• For Your Eyes Only. I cannot stress enough the importance of eye protection. I am still having some issues from the eclipse shoot from May 20. I must emphatically state that I did NOT look directly at the sun that day; but sideways exposure still zapped me. I took extra precautions for the Venus Transit shoot and didn’t have any issues. I used the safety glasses designed to look at the sun, my sunglasses, and the ND filter on the camera to allow me to look into the viewfinder to frame and focus. It wasn’t easy juggling all that, but it beats getting zapped again. Please be careful.
• The Heat is On. The sun has a lot of energy with it so to protect your gear from getting too cooked, it’s wise to cover the lens with something between shots. Dan Miller suggested that, and I used a NASCAR cap between images.
• Low Rider. The sun’s intensity goes down as it gets lower in the sky, so if you have an event such as an eclipse, or Venus Transit, hopefully they will take place near sunset, so it will be a somewhat easier shoot.
• A Convert. My first go with a tele-converter was a decent one. You will lose some image quality but that’s a fair exchange to increase your focal length for subjects like these. John Shaw and Galen Rowell have images using tele-converters, so there you go.
• Where’s the Beef? If you want to get sharp images at these ridiculous focal lengths (600mm in APS-C format, juxtaposed 35mm film camera standards, is equivalent to 900mm!) you had better get yourself a meaty tripod, such as my Bogen Honker. Larger and beefy tripods are definitely better suited for this type of photography than smaller, lighter and clearly less-stable units.
• Bad Vibrations. I used my remote release for all of the moon and Venus Transit images, and the “Mirror Up” feature on my D7000. Any vibration at a 600mm focal length range can introduce softness to your images.
• Focus-Schmocus. At these focal lengths, especially using a tele-converter, your camera’s auto-focus is useless. The aperture is simply so small that there’s not enough light for the auto-focus to function. So don’t expect it to work for crap (no matter what the advertising says) and prepare yourself for manual focusing.

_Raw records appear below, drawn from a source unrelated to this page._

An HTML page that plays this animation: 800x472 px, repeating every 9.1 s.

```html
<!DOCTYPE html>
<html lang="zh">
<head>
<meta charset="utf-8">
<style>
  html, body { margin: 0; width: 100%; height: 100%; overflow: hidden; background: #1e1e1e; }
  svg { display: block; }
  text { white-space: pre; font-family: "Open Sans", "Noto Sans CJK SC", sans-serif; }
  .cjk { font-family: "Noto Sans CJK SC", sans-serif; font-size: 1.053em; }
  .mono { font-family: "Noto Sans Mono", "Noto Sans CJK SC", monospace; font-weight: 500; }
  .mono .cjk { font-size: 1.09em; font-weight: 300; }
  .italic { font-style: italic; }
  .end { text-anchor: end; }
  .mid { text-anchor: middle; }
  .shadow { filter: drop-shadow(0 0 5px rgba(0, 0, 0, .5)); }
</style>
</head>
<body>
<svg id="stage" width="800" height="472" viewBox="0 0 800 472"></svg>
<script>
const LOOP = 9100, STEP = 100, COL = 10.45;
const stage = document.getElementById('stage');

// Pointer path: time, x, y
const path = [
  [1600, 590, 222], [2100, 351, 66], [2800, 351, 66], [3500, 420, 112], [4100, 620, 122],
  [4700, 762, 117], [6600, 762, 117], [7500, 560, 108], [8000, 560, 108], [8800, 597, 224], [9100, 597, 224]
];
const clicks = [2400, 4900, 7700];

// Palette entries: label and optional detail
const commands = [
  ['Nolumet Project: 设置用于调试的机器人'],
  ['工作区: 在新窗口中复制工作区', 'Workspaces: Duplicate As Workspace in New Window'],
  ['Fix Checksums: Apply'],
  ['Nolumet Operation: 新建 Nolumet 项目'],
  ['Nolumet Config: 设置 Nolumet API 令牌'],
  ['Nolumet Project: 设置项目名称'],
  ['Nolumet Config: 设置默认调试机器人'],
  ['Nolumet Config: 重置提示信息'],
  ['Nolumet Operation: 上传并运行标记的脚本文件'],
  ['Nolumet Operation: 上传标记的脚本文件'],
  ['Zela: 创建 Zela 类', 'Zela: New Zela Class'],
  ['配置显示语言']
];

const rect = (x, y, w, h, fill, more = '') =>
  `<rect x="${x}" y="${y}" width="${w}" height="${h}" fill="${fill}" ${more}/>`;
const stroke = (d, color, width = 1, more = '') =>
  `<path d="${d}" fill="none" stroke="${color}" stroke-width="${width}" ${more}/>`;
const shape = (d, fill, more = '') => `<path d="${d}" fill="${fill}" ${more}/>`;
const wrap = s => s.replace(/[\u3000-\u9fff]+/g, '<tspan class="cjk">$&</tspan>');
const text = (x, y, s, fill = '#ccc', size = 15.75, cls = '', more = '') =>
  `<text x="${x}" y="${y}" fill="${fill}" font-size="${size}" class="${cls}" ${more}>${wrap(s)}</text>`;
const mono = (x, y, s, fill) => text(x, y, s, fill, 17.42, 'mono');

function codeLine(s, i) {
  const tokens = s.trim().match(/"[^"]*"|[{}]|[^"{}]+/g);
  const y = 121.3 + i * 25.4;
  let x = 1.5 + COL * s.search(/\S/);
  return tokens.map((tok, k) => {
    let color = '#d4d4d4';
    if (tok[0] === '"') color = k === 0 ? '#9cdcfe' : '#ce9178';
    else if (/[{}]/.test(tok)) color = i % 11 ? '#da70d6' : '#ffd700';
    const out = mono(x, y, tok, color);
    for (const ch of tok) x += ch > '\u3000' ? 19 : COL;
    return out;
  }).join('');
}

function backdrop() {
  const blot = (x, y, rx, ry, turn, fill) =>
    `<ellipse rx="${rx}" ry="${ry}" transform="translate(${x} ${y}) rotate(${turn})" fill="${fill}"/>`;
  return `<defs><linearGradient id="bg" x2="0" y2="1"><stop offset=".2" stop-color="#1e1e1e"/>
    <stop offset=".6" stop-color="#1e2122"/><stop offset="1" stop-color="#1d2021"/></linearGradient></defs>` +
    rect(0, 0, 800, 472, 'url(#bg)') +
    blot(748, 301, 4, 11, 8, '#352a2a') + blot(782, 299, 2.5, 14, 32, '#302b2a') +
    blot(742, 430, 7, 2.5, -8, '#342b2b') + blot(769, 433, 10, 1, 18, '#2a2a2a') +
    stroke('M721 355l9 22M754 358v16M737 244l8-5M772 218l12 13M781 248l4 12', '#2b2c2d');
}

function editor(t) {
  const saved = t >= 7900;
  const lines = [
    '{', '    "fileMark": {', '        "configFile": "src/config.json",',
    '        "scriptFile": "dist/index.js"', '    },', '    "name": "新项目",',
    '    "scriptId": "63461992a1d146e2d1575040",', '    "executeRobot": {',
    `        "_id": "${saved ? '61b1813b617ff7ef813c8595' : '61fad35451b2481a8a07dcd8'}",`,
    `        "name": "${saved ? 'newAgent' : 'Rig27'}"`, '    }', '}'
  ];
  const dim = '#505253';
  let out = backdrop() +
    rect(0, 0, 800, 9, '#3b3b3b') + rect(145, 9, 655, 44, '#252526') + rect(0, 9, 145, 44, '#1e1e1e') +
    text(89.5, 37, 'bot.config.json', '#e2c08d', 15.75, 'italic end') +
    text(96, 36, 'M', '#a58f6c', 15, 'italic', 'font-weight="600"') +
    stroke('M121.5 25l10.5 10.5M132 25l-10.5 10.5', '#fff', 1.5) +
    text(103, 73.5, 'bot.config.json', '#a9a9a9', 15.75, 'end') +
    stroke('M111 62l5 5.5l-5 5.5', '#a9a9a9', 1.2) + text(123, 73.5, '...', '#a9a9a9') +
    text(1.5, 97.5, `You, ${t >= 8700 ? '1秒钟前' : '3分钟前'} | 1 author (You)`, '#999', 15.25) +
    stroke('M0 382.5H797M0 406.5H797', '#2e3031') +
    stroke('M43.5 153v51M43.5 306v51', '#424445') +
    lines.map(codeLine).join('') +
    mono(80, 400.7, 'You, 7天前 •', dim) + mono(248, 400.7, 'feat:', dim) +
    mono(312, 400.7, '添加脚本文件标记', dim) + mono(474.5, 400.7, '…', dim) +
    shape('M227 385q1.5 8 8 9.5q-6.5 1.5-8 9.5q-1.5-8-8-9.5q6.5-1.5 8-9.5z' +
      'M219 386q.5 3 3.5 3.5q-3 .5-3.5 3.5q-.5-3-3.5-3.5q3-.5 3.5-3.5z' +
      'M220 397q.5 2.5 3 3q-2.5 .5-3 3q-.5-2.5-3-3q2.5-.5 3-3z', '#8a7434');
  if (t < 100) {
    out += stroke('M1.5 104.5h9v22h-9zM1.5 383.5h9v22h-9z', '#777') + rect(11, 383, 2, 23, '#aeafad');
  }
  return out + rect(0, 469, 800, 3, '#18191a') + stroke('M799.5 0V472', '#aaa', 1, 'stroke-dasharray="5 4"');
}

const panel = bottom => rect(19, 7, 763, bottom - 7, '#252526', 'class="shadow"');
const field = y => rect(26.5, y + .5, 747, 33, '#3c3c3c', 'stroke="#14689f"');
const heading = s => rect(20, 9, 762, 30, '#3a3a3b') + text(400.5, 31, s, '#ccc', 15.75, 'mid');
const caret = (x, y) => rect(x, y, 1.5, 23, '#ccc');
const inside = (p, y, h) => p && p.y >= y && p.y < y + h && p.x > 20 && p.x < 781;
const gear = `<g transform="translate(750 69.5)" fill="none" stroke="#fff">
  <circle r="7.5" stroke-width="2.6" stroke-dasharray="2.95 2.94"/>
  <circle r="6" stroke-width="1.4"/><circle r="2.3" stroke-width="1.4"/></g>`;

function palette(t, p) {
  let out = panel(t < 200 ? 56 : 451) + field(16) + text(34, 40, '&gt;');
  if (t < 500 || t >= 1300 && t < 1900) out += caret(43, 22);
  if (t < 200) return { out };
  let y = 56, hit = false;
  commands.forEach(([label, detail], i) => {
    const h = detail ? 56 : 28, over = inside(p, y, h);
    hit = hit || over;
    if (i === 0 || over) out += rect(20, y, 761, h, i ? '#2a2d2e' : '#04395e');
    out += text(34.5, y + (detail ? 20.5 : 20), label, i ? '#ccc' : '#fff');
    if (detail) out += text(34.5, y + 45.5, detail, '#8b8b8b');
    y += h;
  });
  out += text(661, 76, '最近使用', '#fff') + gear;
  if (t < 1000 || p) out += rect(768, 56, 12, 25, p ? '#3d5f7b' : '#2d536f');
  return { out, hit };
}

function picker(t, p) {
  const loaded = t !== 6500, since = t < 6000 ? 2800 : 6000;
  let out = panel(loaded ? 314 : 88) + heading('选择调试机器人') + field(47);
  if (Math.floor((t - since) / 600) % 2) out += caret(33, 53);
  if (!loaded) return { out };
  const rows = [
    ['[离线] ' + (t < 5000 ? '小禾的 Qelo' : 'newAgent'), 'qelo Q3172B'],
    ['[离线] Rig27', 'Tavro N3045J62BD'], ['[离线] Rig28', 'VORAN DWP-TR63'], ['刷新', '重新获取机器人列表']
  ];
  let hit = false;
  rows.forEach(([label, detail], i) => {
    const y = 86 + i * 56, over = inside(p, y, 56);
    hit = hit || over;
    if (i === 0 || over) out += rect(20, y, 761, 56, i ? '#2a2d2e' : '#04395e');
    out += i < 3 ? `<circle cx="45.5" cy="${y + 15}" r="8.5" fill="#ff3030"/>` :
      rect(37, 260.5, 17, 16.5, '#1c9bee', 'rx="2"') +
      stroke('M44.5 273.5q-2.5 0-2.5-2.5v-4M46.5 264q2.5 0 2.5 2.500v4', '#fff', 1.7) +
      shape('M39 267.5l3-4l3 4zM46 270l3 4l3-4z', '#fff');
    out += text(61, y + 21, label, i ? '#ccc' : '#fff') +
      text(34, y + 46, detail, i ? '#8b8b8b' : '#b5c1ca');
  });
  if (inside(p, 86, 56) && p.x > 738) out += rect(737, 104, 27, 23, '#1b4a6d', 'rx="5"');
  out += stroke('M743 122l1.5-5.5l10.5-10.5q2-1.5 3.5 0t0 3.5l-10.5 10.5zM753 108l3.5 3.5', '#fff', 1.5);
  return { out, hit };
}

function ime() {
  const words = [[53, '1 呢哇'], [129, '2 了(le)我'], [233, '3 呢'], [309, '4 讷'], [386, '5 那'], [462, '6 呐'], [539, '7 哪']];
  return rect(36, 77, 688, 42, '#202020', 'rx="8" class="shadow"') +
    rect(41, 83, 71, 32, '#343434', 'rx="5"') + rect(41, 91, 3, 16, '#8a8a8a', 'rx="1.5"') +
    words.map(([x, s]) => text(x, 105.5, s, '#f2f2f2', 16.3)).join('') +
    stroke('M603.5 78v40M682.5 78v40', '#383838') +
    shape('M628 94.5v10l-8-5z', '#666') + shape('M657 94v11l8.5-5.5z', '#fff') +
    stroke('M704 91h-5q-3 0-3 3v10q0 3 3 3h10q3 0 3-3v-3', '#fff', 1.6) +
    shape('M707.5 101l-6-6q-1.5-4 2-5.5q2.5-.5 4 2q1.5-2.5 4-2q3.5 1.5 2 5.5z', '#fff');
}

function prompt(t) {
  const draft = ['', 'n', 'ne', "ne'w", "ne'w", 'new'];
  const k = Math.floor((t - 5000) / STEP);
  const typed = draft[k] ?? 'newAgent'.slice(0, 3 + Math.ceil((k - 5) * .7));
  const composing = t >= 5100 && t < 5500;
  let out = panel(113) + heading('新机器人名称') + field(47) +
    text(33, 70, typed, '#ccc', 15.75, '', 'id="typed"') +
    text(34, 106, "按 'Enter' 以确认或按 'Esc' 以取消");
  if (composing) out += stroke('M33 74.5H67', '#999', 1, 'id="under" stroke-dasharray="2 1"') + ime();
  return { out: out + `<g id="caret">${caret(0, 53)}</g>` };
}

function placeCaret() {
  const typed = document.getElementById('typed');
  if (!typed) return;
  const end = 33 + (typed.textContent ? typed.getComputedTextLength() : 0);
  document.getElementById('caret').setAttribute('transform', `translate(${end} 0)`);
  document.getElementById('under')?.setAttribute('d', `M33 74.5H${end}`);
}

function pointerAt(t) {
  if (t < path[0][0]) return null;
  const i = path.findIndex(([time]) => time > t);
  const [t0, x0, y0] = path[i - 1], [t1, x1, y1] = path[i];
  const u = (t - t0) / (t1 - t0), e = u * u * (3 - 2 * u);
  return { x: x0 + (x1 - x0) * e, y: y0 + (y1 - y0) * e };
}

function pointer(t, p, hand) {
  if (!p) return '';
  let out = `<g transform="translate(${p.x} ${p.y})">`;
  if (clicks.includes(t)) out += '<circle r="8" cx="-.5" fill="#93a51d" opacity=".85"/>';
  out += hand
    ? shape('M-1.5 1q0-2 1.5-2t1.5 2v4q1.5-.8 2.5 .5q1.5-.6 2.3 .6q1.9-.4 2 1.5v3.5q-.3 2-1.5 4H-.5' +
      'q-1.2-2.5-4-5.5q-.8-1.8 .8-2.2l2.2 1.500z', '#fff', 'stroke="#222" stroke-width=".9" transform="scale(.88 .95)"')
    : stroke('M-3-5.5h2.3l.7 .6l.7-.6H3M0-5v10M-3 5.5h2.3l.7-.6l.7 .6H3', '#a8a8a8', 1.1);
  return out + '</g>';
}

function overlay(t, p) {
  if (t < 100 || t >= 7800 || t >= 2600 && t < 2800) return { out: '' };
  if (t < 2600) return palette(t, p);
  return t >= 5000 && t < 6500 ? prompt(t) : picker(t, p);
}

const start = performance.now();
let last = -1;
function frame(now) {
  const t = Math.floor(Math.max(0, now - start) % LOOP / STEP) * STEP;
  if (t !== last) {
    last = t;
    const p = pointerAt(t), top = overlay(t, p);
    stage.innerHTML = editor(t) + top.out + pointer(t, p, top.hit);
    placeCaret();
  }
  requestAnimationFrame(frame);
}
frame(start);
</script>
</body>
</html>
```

Images of the Moon are fun to do and I encourage you to try them. You can get very good results with regular equipment (you will need a lens to at least 200mm, however). Give it a shot!
Images of the sun, however, is a different ball game. I found the Venus Transit, and the Annular Eclipse, to be the most difficult photo shoots I can recall. In order for reasonable images to be had, you will need some higher-end equipment (even my gear fell short here) and some experience to pull them off. Although I am pleased with my work here, if I never shoot into the sun again, that would be fine with me. This will be the last Venus Transit in my lifetime, so I don’t have to worry about that again…although we do have another eclipse in 2017….hmm…we’ll see…
all images © Scott Woelm – June 2012